House prices reached a record average high of £213,000 this month, according to new figures from Nationwide Building Society.
Property values in Britain climbed 0.2 per cent month-on-month during April, reversing a 0.2 per cent decline in March, its latest house price index has revealed.
The annual pace of house price growth also accelerated to 2.6 per cent, from 2.1 per cent when they slumped to a seven-month low in March.
In April 2017, the average house price was £207,699.
New high: UK house prices hit a record average high of £213k this month, according to new figures from Nationwide
However, Britain’s biggest building society warned that house price gains are expected to slow to one per cent this year, reflecting weak economic growth and possible higher interest rates.
Robert Gardner, Nationwide’s chief economist, said: ‘Looking ahead, much will depend on how broader economic conditions evolve, especially in the labour market, but also with respect to interest rates.
‘Subdued economic activity and the ongoing squeeze on household budgets is likely to continue to exert a modest drag on housing market activity and house price growth this year.
‘We continue to expect house prices to rise by around one per cent over the course of 2018.’
Gardner said the share of cash transactions in the housing market has fallen slightly over the past 18 months.
However, he added that cash buyers still account for around a third of sales.
Buying: There has been a recovery in first-time buyer transactions
Gardner suggested the decrease was partly due to the introduction of an additional stamp duty levy for people buying second homes and rental properties, a large proportion of which tend to change hands using cash.
He added: ‘In recent years, we have seen a recovery in first-time buyer transactions, which are now broadly in line with pre-crisis levels.
‘The easing in credit availability, including schemes such as Help to Buy, have helped boost activity. Meanwhile, home-mover activity has remained relatively subdued, in part due to the lack of stock on the market.

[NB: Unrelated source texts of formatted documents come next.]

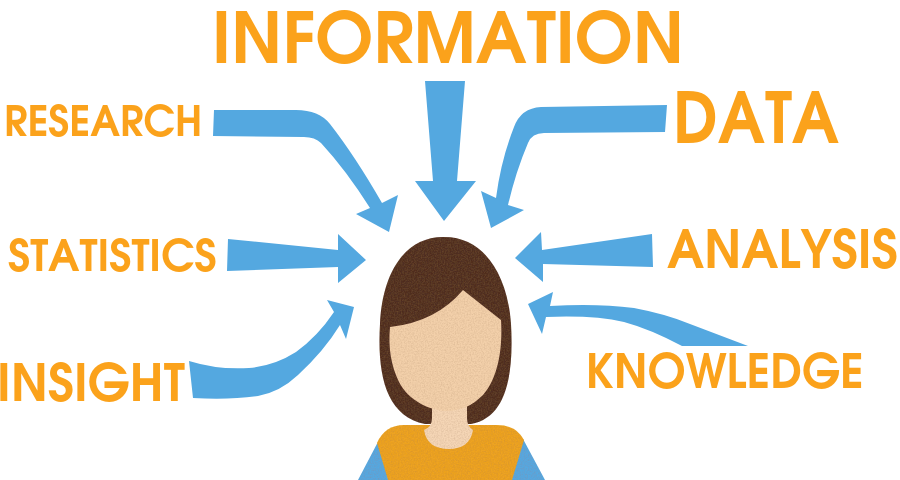
<!DOCTYPE html>
<html lang="en">
<head>
<meta charset="utf-8">
<title>Information</title>
<style>
  :root {
    --paper: #ffffff;
    --orange: #fba21b;
    --blue: #54a8e0;
    --hair: #4f2d22;
    --skin: #f3d0aa;
    --neck: #f5d6b6;
    --shirt: #eda324;
  }
  html, body { margin: 0; padding: 0; background: var(--paper); }
  .infographic {
    position: relative;
    width: 900px;
    height: 480px;
    overflow: hidden;
    background: var(--paper);
    color: var(--orange);
    font-family: "TeX Gyre Adventor", "Century Gothic", sans-serif;
    font-weight: 700;
  }
  .drawing { position: absolute; left: 0; top: 0; display: block; }
  .arrows { fill: var(--blue); }
  .term {
    position: absolute;
    margin: 0;
    font-size: var(--size);
    font-weight: 700;
    line-height: 0;
    white-space: nowrap;
    font-kerning: none;
    transform: scaleX(var(--fit));
    transform-origin: 0 0;
  }
  /* strut puts every baseline 60px below the top of its box */
  .term::before { content: ""; display: inline-block; height: 60px; }
  .information { left: 212px; top: 3px; --size: 71px; --fit: .972; }
  .research { left: 4px; top: 76px; --size: 42px; --fit: .96; }
  .statistics { left: 8px; top: 211px; --size: 43px; --fit: .99; }
  .insight { left: -3px; top: 341px; --size: 52px; --fit: .96; }
  .data { left: 673px; top: 83px; --size: 71px; --fit: .9; }
  .analysis { left: 667px; top: 208px; --size: 53px; --fit: .947; }
  .knowledge { left: 586px; top: 328px; --size: 48px; --fit: .945; }
</style>
</head>
<body>
<main class="infographic">
  <svg class="drawing" width="900" height="480" viewBox="0 0 900 480" role="img" aria-label="Seven arrows pointing at a woman's head">
    <defs>
      <filter id="grain" x="0" y="0" width="100%" height="100%">
        <feTurbulence type="fractalNoise" baseFrequency=".7" numOctaves="2" seed="4" result="noise"/>
        <feColorMatrix in="noise" type="matrix" values="0 0 0 0 .3  0 0 0 0 .15  0 0 0 0 .05  .5 0 0 0 -.18" result="specks"/>
        <feComposite in="specks" in2="SourceGraphic" operator="in" result="texture"/>
        <feMerge><feMergeNode in="SourceGraphic"/><feMergeNode in="texture"/></feMerge>
      </filter>
    </defs>

    <g class="arrows">
      <path id="arrow-information" d="M425 81H465L457 181H476L444 221L415 181H433Z"/>
      <path id="arrow-research" d="M214 110L296 110Q319 110 330 124Q355 156 382 203L398 195L389 232L356 214L370 208Q346 170 321 143Q315 137 304 137L213 136Z"/>
      <path id="arrow-data" d="M667 105L665 132L544 133Q532 133 528 143Q516 171 508 205L524 210L491 228L481 191L496 198Q501 160 514 127Q521 108 541 107Z"/>
      <path id="arrow-statistics" d="M228 239L338 250V234L366 260L338 283V267L227 271Z"/>
      <path id="arrow-analysis" d="M652 234L653 267L543 264V282L515 258L541 232L542 250Z"/>
      <path id="arrow-insight" d="M189 361Q218 370 249 368Q274 366 296 352Q318 336 334 312L327 300L354 307L346 339L340 325Q324 351 298 375Q280 392 258 396Q230 400 193 398Z"/>
      <path id="arrow-knowledge" d="M748 346H682Q650 329 624 322Q594 315 546 317L542 334L528 304L553 292L550 306Q596 303 634 308Q666 314 690 324Z"/>
    </g>

    <g id="woman" filter="url(#grain)">
      <path fill="var(--hair)" d="M443 237C485 236 508 277 511 324C514 376 506 418 471 424H425C386 416 377 375 380 324C382 276 403 237 443 237Z"/>
      <path fill="var(--blue)" d="M358 480L379 440L392 480ZM509 480L523 439L545 480Z"/>
      <path fill="var(--shirt)" d="M388 480L377 443Q385 425 404 425H497Q516 425 524 440L512 480Z"/>
      <path fill="var(--neck)" d="M432 404H467V418Q467 426 473 430C471 443 462 449 449 449C435 449 426 443 424 430Q432 427 432 418Z"/>
      <path fill="var(--skin)" d="M390 327Q436 322 463 290L501 320C503 351 497 379 483 395C472 406 460 411 446 411C429 410 409 401 399 382C391 366 388 347 390 327Z"/>
    </g>
  </svg>

  <h1 class="term information">INFORMATION</h1>
  <p class="term research">RESEARCH</p>
  <p class="term statistics">STATISTICS</p>
  <p class="term insight">INSIGHT</p>
  <p class="term data">DATA</p>
  <p class="term analysis">ANALYSIS</p>
  <p class="term knowledge">KNOWLEDGE</p>
</main>
</body>
</html>
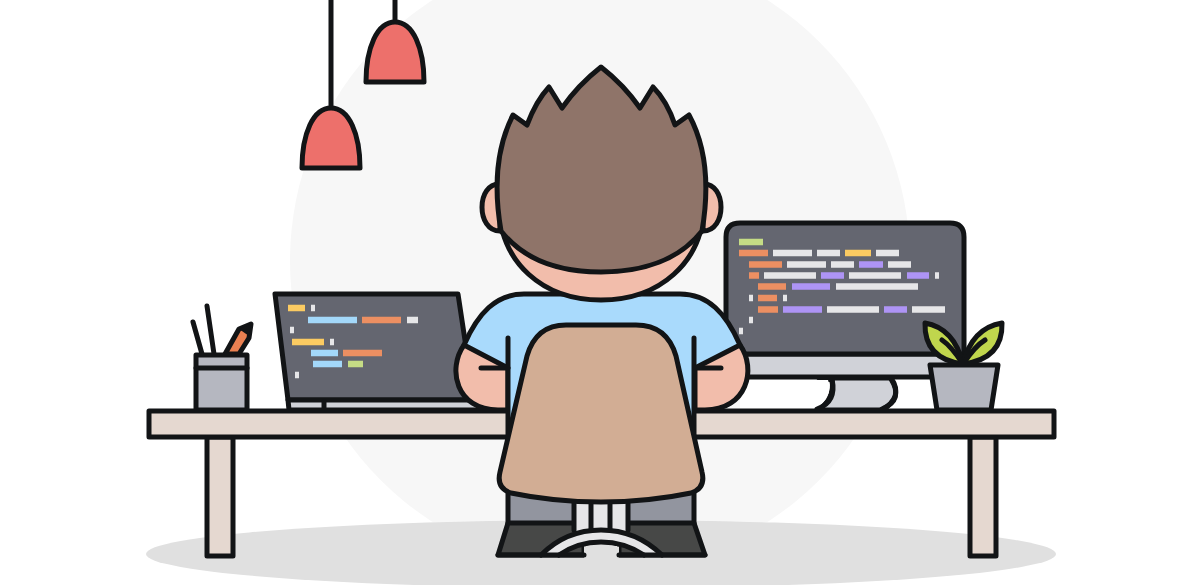
<!DOCTYPE html>
<html lang="en">
<head>
<meta charset="utf-8">
<title>Programmer at a desk</title>
<style>
:root {
  --ink: #121416;
  --backdrop: #f7f7f7;
  --shadow: #e0e0e0;
  --lamp: #ed706b;
  --hair: #8f7469;
  --skin: #f2bdab;
  --shirt: #a9dafc;
  --chair: #d2ad94;
  --wood: #e5d8d0;
  --screen: #646670;
  --metal: #d0d2d8;
  --pot: #b5b7c0;
  --trousers: #92959f;
  --shoe: #474847;
  --leaf: #c0d64d;
  --pencil: #ea8051;
  --code-white: #e6e6e8;
  --code-orange: #ec8f62;
  --code-violet: #ae94f5;
  --code-yellow: #fbcb62;
  --code-green: #c5dc85;
  --code-blue: #a3d8fa;
}
html, body { margin: 0; height: 100%; overflow: hidden; background: #fff; }
svg { display: block; width: 1200px; height: 585px; }
.outlined { stroke: var(--ink); stroke-width: 5; stroke-linejoin: round; stroke-linecap: round; }
.line { fill: none; }
.lamp { fill: var(--lamp); }
.hair { fill: var(--hair); }
.skin { fill: var(--skin); }
.shirt { fill: var(--shirt); }
.chair { fill: var(--chair); }
.wood { fill: var(--wood); }
.screen { fill: var(--screen); }
.metal { fill: var(--metal); }
.pot { fill: var(--pot); }
.trousers { fill: var(--trousers); }
.shoe { fill: var(--shoe); }
.leaf { fill: var(--leaf); }
.pencil { fill: var(--pencil); }
.code path { fill: none; stroke-width: 6.5; }
.code .white { stroke: var(--code-white); }
.code .orange { stroke: var(--code-orange); }
.code .violet { stroke: var(--code-violet); }
.code .yellow { stroke: var(--code-yellow); }
.code .green { stroke: var(--code-green); }
.code .blue { stroke: var(--code-blue); }
</style>
</head>
<body>
<svg viewBox="0 0 1200 585" role="img" aria-label="Programmer seen from behind, working at a desk with a laptop and a monitor">
  <defs>
    <g id="pendant-lamp">
      <path class="outlined lamp" d="M-29 60C-29 26-18 0 0 0S29 26 29 60Z"/>
    </g>
    <g id="desk-leg">
      <rect class="outlined wood" width="26" height="119"/>
    </g>
    <clipPath id="above-floor"><rect width="1200" height="522"/></clipPath>
  </defs>

  <g id="backdrop">
    <circle cx="600" cy="261" r="310" fill="var(--backdrop)" clip-path="url(#above-floor)"/>
    <ellipse cx="601" cy="554" rx="455" ry="34" fill="var(--shadow)"/>
  </g>

  <g id="lamps">
    <path class="outlined line" d="M331-5V108M395-5V22"/>
    <use href="#pendant-lamp" x="331" y="108"/>
    <use href="#pendant-lamp" x="395" y="22"/>
  </g>

  <g id="laptop">
    <path class="outlined screen" d="M275 294H458L474 400H288Z"/>
    <path class="outlined metal" d="M288 400H480V410H289Z"/>
    <path class="outlined line" d="M324 402V409"/>
    <g class="code">
      <path class="yellow" d="M288 308h17M292 342h32"/>
      <path class="white" d="M311 308h4M407 320h11M290 330h4M330 342h4M295 375h4"/>
      <path class="blue" d="M308 320h49M311 353h27M313 364h29"/>
      <path class="orange" d="M362 320h39M343 353h39"/>
      <path class="green" d="M348 364h15"/>
    </g>
  </g>

  <g id="monitor">
    <path class="outlined metal" d="M819 378H891Q904 397 882 410H818Q835 398 832 380Z"/>
    <path d="M740 380H828Q834 396 816 409H740Z" fill="#fff"/>
    <path class="outlined line" d="M832 379Q837 402 817 409M891 379Q904 400 882 409"/>
    <path class="outlined metal" d="M726 354H964V367Q964 377 954 377H736Q726 377 726 367Z"/>
    <path class="outlined screen" d="M726 354V237Q726 223 740 223H950Q964 223 964 237V354Z"/>
    <g class="code">
      <path class="green" d="M739 242h24"/>
      <path class="orange" d="M739 253h29M749 264.500h33M749 275.500h10M758 286.500h28M758 298h19M758 309.500h20"/>
      <path class="white" d="M773 253h39M817 253h23M876 253h23M787 264.500h39M831 264.500h23M888 264.500h23M764 275.500h52M849 275.500h52M935 275.500h4M836 286.500h82M749 298h4M783 298h4M827 309.500h52M912 309.500h33M749 320h4M739 331h4"/>
      <path class="yellow" d="M845 253h26"/>
      <path class="violet" d="M859 264.500h24M821 275.500h23M907 275.500h22M792 286.500h38M783 309.500h39M884 309.500h23"/>
    </g>
  </g>

  <g id="pencil-cup">
    <path class="outlined line" d="M193 322L202 354M207 306L214 354"/>
    <path class="outlined pencil" d="M225 354L239 329L251 324L249 338L239 354Z"/>
    <path d="M239 329L251 324L249 336Z" fill="var(--ink)"/>
    <rect class="outlined pot" x="196" y="355" width="51" height="55"/>
    <path class="outlined line" d="M196 368H247"/>
  </g>

  <g id="plant">
    <path class="outlined leaf" d="M963 364Q954 328 925 323Q924 359 963 364Z"/>
    <path class="outlined leaf" d="M963 364Q972 328 1002 323Q1003 359 963 364Z"/>
    <path class="outlined line" stroke-width="3" d="M963 364Q951 346 942 340M963 364Q975 346 985 340"/>
    <path class="outlined pot" d="M930 365H998L991 410H937Z"/>
  </g>

  <g id="desk">
    <use href="#desk-leg" x="207" y="437"/>
    <use href="#desk-leg" x="970" y="437"/>
    <rect class="outlined wood" x="149" y="411" width="905" height="26"/>
  </g>

  <g id="programmer">
    <g id="legs">
      <path class="outlined trousers" d="M508 480H694V524H508Z"/>
      <path class="outlined shoe" d="M508 523H694L705 555H619V540H584V555H498Z"/>
      <path d="M584 538H619V558H584Z" fill="var(--shadow)"/>
    </g>

    <g id="arms">
      <path class="outlined skin" d="M464 345C447 369 456 410 498 410H508V355Z"/>
      <path class="outlined skin" d="M740 345C757 369 747 410 705 410H695V355Z"/>
    </g>

    <g id="shirt">
      <path class="shirt" d="M464 345C478 313 496 294 524 294H680C708 294 726 313 740 345L695 368V480H508V368Z"/>
      <path class="outlined line" d="M508 368L464 345C478 313 496 294 524 294H680C708 294 726 313 740 345L695 368"/>
      <path class="outlined line" d="M508 338V480M694 338V480M481 368H506M696 368H721"/>
    </g>

    <g id="head">
      <path class="outlined skin" d="M500 184C476 183 476 231 500 231Z"/>
      <path class="outlined skin" d="M703 184C727 183 727 231 703 231Z"/>
      <path class="outlined skin" d="M499 205C500 263 543 300 601 300S703 263 704 205Z"/>
      <path class="outlined hair" d="M501 231C494 190 495 150 513 115L527 125Q536 101 549 87L562 108Q578 85 601 67Q624 85 640 108L653 87Q667 101 675 125L689 115C708 150 709 190 702 231C680 259 644 272 601 272S523 259 501 231Z"/>
    </g>
  </g>

  <g id="office-chair">
    <rect x="573" y="498" width="56" height="33" fill="var(--code-white)"/>
    <path class="outlined line" d="M574 502V530M591 502V530M610 502V530M628 502V530"/>
    <path d="M542 555Q565 531 601 531T661 555L643 555Q625 542 601 542T560 555Z" fill="var(--code-white)"/>
    <path class="outlined line" d="M541 555Q566 530 601 530T662 555M559 555Q578 542 601 542T644 555"/>
    <path d="M586 546H617V560H586Z" fill="var(--shadow)"/>
    <path class="outlined line" d="M498 555H584M619 555H705"/>
    <path class="outlined chair" d="M566 325H636Q667 325 676 356L702 472Q706 488 691 493Q648 502 601 502T511 493Q496 488 500 472L527 356Q536 325 566 325Z"/>
  </g>
</svg>
</body>
</html>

‘Buy-to-let purchases have fallen as a share of total transactions since 2016.’
House prices have been rising much more slowly than before the European Union referendum result, which hit consumer confidence.
Slower growth: Annual house price changes have slowed compared to before the EU referendum
Howard Archer, chief economic adviser at EY Item Club, said: ‘It is very possible that housing market activity – and possibly prices – were adversely impacted in March by the severe weather that particularly occurred during the month.
‘Even so, the current softness of the housing market runs deeper than that.’
He added: ‘We continue to expect price gains over the year will be limited to a modest two per cent.
‘The fundamentals for house-buyers are likely to remain challenging.
‘Consumers have faced an extended serious squeeze on purchasing power, which is only gradually easing.
‘Additionally, housing market activity remains hampered by relatively fragile consumer confidence and limited willingness to engage in major transactions.
‘House-buyers will also likely be concerned about further interest rate hikes over the coming months.’
Housing shortage: Prime Minister Theresa May wants construction of new homes to increase to 300,000 a year to tackle a shortage of housing
Mike Scott, chief property analyst at Yopa, said: ‘Nationwide are forecasting a rise of one per cent for 2018 as a whole, which if anything is looking a little pessimistic.
‘However, there are a few clouds on the horizon.
‘They report falls in the numbers of both buyer enquiries and houses coming up for sale, suggesting a slowdown in market activity, although this may not have much effect on prices if the drops in demand and supply run in tandem.’
Hovering: The house price to earnings ratio continues to run far higher than the average
Jeremy Leaf, north London estate agent and a former RICS residential chairman, said: ‘The small increase in house price growth is probably more to do with a lack of supply rather than a burst of springtime activity.
‘Nevertheless, a rise is more welcome than a fall and in line with other recent statistics shows that the market is continuing to follow a slow upward path, albeit without any fireworks.
‘Looking forward, we don’t expect a huge change but we are seeing an increase in valuations and listings which is likely to show itself in a little bit more activity over the coming months.’
Bigger gap: Number of homes owned outright versus owned with a mortgage
Brian Murphy, head of lending for Mortgage Advice Bureau, said: ‘While the growth is, at best, incremental, it does at least point to a market which remained robust in the first four months of this year.
‘One might suggest that the subdued average increase in values could be a reflection of current market dynamics.
‘London and the South East are seeing a higher level of available properties than previously coupled with reduced demand putting a dampener on pricing, contrasted with many areas in the rest of the UK still seeing a drought in properties on the market, leading to lack of buyer choice.’
The Bank of England has said it expects to continue raising interest rates after making the first increase in over a decade in November 2017.
Many investors believe there’s a likely chance of another hike next month.
However, a shortage of homes for sale is expected to continue to shore up the housing market.
Prime Minister Theresa May wants construction of new homes to increase to 300,000 a year to tackle a shortage of housing.